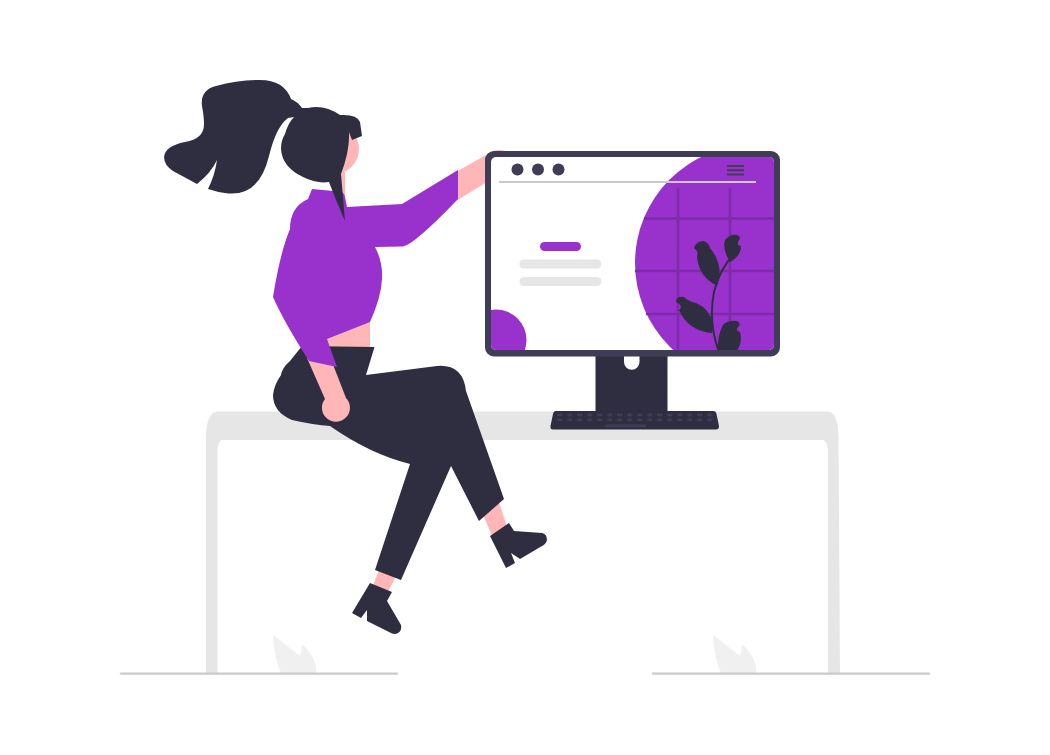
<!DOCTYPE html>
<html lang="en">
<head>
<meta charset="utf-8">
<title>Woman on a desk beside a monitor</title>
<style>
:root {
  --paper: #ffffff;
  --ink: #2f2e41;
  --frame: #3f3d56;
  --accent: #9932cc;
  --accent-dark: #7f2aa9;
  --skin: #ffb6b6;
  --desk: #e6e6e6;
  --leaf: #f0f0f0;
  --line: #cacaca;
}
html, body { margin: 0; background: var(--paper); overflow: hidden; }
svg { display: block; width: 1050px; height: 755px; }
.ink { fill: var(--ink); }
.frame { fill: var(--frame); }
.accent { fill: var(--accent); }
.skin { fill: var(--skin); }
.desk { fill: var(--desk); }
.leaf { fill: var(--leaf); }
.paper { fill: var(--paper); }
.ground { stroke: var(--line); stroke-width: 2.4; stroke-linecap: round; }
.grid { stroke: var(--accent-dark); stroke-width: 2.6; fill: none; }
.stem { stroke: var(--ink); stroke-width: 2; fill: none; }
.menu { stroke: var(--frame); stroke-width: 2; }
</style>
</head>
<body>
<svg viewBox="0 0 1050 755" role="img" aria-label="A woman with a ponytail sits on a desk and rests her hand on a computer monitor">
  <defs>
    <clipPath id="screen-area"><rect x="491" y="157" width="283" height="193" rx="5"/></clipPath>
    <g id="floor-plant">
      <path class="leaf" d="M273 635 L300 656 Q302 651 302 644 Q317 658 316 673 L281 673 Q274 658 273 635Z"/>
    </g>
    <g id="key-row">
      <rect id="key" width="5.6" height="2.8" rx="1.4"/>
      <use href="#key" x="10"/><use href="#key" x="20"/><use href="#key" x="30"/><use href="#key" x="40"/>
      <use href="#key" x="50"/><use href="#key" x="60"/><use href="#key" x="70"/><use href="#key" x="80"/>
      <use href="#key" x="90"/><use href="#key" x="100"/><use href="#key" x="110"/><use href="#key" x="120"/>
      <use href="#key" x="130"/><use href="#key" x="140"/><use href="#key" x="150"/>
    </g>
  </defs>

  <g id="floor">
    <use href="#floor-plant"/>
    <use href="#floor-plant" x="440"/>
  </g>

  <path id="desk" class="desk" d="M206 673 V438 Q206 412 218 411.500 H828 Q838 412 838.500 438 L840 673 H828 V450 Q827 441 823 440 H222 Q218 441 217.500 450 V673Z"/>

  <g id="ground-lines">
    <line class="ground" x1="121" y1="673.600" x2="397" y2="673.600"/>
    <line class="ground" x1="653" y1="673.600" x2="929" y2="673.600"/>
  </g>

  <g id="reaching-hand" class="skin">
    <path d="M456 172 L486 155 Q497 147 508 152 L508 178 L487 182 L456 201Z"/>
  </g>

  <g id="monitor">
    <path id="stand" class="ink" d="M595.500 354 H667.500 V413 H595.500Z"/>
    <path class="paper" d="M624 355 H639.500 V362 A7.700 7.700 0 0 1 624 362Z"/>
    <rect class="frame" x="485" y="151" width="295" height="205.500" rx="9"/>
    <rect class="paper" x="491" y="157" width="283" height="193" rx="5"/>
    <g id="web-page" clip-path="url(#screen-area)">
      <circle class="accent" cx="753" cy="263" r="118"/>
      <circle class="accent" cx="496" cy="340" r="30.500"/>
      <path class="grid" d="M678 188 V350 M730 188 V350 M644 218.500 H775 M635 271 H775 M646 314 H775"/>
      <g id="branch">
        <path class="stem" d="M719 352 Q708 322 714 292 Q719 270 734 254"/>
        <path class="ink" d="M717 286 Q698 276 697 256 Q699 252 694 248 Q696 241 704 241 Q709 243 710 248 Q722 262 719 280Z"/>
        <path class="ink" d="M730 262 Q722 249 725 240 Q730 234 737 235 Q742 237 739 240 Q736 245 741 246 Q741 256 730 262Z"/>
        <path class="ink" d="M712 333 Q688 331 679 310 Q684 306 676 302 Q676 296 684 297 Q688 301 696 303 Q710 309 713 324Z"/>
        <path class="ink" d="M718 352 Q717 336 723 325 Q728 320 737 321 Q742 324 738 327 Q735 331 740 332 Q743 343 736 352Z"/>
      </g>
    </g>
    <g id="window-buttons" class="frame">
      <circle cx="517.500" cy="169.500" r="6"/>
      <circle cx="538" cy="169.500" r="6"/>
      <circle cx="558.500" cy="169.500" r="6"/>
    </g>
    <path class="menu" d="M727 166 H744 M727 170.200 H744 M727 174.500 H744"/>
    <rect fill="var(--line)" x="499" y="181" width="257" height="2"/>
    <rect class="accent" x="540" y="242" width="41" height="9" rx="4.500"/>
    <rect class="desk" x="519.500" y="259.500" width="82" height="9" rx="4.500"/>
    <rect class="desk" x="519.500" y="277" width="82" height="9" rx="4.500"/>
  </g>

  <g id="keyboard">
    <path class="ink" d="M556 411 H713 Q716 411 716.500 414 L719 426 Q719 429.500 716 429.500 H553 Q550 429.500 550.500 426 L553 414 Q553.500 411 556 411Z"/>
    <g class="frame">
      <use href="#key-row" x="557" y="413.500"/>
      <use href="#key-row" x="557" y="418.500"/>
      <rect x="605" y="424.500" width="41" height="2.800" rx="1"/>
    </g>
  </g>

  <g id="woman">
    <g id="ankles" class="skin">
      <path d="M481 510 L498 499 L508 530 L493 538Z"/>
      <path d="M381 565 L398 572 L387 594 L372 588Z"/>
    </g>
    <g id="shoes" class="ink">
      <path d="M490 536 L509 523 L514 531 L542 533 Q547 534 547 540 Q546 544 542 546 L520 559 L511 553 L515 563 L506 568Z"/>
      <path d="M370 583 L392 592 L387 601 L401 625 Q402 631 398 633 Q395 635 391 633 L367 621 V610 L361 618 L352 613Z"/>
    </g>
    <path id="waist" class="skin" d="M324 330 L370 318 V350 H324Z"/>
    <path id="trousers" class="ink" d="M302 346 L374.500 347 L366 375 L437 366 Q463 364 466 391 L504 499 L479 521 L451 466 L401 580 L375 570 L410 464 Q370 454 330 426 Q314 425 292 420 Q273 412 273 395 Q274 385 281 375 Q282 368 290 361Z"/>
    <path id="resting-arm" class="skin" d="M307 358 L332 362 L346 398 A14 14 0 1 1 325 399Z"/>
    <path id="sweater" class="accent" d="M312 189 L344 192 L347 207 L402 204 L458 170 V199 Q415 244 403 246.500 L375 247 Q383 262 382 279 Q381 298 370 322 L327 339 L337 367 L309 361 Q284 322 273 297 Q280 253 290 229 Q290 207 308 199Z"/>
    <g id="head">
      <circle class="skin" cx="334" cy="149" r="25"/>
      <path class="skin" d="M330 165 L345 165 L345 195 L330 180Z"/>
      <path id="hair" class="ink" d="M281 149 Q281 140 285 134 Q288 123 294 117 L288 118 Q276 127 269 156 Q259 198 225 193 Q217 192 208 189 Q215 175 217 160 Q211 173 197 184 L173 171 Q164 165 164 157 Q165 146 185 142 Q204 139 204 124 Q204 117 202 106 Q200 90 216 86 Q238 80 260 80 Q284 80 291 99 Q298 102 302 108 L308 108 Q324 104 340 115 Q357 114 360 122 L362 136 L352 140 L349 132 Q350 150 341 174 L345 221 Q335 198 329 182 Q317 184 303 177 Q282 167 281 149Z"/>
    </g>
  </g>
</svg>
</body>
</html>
...
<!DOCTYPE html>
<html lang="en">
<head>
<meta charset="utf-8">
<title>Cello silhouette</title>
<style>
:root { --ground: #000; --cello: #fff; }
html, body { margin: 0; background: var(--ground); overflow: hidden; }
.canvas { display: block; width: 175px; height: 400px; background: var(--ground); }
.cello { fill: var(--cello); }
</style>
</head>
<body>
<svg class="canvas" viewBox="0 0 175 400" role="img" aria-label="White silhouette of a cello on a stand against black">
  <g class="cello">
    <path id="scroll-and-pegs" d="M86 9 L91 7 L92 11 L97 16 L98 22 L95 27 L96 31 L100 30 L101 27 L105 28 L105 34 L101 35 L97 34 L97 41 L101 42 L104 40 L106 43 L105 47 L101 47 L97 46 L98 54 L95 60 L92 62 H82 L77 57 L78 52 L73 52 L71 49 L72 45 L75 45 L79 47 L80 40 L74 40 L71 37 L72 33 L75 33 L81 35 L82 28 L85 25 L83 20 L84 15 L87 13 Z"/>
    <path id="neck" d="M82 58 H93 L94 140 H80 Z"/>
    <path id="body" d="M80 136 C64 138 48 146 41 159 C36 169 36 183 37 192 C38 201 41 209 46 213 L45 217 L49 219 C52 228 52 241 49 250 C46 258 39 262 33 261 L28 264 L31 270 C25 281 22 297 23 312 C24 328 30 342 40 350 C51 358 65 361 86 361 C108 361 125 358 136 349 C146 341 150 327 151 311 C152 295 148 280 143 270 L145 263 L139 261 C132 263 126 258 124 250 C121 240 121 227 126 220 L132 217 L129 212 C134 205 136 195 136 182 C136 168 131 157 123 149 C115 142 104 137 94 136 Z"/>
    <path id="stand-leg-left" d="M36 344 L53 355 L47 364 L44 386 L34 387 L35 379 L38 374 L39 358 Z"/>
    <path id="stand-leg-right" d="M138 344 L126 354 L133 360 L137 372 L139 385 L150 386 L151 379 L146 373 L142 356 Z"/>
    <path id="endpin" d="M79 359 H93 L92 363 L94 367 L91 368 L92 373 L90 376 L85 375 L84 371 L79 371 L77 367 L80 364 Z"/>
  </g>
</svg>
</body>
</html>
* * *
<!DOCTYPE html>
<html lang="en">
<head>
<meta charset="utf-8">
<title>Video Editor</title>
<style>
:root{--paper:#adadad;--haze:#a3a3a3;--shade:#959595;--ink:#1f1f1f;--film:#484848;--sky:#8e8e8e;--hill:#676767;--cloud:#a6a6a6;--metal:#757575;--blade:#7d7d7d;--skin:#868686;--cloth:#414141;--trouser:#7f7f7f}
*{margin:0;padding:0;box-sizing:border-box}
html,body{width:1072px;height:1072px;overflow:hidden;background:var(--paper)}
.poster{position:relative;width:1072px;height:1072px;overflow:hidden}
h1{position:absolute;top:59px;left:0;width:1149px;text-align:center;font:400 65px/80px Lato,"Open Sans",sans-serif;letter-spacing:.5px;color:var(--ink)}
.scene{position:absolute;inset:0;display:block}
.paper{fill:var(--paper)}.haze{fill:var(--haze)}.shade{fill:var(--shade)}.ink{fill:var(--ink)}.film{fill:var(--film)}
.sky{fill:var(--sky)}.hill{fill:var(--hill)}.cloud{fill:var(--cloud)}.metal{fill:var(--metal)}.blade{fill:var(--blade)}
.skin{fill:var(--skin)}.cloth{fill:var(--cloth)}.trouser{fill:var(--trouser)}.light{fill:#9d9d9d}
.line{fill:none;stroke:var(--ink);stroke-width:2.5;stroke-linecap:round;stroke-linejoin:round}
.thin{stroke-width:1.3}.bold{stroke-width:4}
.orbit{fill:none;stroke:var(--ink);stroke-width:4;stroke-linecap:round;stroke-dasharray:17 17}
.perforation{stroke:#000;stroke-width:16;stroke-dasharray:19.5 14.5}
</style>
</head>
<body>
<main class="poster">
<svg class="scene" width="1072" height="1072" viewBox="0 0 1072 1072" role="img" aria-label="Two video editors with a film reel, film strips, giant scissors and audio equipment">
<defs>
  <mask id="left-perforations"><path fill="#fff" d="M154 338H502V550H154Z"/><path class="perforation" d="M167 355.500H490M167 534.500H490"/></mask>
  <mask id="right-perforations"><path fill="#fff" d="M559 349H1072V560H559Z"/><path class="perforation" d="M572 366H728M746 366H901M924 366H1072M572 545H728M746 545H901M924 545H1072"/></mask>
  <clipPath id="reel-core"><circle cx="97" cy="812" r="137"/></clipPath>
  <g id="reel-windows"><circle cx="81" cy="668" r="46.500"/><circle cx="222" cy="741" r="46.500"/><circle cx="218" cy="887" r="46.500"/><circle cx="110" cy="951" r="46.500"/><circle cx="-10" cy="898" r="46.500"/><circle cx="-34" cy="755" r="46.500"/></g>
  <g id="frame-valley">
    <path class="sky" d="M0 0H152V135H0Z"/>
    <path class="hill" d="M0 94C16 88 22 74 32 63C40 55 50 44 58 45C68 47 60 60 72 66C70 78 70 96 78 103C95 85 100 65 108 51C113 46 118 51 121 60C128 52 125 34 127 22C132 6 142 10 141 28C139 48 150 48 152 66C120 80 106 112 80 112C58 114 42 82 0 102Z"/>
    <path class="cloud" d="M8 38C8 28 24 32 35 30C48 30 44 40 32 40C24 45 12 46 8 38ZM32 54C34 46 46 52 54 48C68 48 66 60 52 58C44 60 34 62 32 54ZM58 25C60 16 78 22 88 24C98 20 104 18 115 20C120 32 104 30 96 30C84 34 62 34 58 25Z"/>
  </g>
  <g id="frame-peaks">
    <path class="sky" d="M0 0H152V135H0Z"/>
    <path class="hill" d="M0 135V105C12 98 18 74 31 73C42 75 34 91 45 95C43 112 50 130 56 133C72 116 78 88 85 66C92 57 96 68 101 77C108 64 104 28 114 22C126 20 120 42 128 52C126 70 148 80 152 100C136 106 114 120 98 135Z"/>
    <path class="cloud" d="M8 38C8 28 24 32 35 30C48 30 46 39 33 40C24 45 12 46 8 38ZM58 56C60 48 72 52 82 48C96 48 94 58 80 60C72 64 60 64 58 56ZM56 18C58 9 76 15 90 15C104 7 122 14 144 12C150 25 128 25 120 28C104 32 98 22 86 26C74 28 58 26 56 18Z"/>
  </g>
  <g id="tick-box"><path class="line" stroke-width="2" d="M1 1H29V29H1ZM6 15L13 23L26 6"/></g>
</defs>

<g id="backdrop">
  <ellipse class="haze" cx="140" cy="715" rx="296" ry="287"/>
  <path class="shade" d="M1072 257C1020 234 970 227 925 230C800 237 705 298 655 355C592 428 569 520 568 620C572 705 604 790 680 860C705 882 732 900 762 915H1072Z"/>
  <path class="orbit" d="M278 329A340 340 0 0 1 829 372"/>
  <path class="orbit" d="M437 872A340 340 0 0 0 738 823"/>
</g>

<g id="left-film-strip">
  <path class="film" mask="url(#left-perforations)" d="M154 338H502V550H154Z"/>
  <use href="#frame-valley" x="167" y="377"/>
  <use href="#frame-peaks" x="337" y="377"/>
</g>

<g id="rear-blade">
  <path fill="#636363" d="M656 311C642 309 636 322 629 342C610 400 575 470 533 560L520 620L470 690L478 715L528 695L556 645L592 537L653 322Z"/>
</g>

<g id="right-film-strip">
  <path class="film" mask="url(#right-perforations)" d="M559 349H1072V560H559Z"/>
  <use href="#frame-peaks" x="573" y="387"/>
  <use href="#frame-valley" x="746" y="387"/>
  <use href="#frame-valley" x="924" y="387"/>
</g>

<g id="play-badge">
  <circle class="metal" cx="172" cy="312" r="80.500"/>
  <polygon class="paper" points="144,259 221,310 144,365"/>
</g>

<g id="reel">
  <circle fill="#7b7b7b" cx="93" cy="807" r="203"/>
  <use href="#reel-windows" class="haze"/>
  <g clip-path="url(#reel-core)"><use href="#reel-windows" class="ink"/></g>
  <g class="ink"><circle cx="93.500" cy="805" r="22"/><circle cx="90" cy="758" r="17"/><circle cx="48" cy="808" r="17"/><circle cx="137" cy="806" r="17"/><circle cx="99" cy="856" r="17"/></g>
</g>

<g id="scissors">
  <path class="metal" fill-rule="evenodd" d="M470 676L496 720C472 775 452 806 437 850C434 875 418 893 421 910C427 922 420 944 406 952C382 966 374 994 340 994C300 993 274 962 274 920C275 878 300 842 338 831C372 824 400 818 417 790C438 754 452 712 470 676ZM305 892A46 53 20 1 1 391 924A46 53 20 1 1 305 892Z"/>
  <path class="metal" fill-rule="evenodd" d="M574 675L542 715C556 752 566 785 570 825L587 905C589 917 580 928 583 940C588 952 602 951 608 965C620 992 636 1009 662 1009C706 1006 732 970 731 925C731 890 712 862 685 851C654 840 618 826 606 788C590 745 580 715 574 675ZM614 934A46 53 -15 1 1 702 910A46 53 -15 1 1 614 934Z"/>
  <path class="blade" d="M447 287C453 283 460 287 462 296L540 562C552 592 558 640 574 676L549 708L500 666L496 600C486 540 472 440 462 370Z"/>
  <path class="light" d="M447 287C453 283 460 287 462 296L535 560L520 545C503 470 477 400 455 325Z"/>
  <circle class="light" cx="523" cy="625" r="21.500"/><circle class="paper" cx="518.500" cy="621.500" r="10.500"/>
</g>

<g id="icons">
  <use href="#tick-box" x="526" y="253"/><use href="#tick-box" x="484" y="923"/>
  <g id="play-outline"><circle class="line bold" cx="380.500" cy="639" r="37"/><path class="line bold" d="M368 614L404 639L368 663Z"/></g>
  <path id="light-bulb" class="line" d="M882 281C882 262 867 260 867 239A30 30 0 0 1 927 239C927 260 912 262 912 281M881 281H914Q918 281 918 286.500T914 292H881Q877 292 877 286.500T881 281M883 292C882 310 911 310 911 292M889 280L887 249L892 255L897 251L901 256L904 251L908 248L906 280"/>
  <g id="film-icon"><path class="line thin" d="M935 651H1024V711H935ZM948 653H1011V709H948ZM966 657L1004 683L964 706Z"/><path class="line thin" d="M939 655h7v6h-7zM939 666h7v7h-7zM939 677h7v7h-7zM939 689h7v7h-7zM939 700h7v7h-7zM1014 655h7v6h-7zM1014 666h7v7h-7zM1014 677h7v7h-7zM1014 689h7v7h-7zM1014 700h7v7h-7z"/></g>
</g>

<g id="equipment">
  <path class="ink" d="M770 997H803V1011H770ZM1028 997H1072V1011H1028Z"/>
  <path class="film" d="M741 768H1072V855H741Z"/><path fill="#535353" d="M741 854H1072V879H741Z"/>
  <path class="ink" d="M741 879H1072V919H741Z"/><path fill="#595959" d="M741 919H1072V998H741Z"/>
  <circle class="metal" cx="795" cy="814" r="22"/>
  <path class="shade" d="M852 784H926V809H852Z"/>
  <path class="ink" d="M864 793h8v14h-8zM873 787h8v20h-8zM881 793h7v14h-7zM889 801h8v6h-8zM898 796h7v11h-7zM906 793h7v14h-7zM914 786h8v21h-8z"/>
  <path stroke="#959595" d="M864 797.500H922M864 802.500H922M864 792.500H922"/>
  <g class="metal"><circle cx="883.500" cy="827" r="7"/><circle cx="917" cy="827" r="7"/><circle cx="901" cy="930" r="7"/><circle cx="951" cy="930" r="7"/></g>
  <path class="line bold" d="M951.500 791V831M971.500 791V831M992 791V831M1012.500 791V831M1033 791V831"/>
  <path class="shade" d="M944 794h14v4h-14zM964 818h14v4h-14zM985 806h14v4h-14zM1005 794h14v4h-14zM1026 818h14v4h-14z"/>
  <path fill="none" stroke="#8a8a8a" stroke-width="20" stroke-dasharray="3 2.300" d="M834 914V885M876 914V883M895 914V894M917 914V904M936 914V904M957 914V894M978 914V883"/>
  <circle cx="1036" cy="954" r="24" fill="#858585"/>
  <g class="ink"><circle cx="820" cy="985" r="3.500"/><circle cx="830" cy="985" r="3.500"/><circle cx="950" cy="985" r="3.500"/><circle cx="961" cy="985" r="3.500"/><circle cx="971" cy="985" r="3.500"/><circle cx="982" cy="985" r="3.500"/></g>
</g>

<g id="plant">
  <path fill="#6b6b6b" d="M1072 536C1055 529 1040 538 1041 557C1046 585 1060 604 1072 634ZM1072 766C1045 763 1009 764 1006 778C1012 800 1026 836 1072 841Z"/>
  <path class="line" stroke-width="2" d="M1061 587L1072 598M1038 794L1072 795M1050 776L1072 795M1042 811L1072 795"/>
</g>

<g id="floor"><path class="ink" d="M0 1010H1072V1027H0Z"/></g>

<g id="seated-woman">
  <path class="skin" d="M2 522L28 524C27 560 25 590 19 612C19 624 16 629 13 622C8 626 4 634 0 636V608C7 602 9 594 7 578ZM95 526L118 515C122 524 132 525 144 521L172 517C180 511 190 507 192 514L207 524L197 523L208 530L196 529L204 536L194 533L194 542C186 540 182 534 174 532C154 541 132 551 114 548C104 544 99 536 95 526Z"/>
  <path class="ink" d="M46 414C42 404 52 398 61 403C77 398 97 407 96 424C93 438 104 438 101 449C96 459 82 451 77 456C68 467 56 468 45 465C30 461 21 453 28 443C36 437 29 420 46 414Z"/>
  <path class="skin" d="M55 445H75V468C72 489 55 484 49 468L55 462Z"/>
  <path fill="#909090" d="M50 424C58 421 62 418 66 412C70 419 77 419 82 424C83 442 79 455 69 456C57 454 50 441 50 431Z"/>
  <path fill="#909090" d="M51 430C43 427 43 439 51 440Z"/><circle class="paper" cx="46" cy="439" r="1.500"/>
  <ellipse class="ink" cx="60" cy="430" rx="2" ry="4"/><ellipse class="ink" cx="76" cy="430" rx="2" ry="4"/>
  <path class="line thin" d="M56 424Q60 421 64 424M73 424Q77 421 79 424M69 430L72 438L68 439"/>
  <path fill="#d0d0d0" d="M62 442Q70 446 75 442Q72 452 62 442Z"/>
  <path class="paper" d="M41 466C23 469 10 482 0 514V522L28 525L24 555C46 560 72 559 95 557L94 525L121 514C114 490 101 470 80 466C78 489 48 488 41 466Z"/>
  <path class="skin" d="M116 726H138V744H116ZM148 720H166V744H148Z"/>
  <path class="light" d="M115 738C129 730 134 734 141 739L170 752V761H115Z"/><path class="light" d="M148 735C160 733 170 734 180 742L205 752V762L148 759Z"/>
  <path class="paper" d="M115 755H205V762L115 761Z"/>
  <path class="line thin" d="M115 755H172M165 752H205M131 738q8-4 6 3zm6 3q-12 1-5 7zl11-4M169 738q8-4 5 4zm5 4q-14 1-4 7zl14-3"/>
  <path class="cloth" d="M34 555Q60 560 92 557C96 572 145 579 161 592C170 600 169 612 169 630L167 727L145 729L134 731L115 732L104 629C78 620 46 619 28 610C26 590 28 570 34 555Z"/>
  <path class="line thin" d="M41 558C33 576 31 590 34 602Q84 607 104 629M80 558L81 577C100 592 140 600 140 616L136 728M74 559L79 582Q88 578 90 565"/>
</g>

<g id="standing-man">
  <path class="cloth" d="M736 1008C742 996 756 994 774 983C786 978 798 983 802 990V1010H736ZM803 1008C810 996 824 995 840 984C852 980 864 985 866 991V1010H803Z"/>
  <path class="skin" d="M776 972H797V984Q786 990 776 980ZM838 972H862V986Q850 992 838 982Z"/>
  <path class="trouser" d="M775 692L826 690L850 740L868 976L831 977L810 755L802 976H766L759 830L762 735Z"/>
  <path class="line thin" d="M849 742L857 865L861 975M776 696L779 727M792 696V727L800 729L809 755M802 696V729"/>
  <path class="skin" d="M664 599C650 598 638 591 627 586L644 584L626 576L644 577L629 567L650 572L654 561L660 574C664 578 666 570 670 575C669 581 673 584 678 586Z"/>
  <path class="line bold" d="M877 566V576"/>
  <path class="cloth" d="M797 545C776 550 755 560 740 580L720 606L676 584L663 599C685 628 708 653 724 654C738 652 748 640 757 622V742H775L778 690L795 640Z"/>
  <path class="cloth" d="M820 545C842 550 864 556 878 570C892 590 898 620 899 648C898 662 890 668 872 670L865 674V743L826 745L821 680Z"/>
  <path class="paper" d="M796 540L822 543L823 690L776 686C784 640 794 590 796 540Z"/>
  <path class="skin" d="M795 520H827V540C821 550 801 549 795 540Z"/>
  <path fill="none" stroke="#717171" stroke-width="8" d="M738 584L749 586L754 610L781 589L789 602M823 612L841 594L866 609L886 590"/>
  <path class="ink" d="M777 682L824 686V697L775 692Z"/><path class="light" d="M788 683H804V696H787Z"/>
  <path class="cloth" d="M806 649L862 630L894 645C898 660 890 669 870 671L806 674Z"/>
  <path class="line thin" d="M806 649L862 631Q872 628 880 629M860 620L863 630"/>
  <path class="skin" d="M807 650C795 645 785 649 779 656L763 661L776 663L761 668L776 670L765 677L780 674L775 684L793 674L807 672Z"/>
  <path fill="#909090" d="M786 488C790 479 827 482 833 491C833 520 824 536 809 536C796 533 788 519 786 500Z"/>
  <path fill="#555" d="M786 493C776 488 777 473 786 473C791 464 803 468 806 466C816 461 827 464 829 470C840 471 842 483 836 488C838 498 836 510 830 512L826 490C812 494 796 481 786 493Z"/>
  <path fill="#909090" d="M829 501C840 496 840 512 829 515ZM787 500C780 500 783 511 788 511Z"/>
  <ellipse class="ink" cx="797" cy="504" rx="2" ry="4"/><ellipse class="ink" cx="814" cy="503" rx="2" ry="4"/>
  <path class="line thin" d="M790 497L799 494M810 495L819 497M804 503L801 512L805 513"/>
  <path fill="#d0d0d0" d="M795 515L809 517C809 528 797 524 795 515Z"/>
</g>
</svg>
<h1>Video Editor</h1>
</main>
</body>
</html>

Task goal:
Search the entries for "none" and copy each matching line.

Answer area:
.grid { stroke: var(--accent-dark); stroke-width: 2.6; fill: none; }
.stem { stroke: var(--ink); stroke-width: 2; fill: none; }
.line{fill:none;stroke:var(--ink);stroke-width:2.5;stroke-linecap:round;stroke-linejoin:round}
.orbit{fill:none;stroke:var(--ink);stroke-width:4;stroke-linecap:round;stroke-dasharray:17 17}
  <path fill="none" stroke="#8a8a8a" stroke-width="20" stroke-dasharray="3 2.300" d="M834 914V885M876 914V883M895 914V894M917 914V904M936 914V904M957 914V894M978 914V883"/>
  <path fill="none" stroke="#717171" stroke-width="8" d="M738 584L749 586L754 610L781 589L789 602M823 612L841 594L866 609L886 590"/>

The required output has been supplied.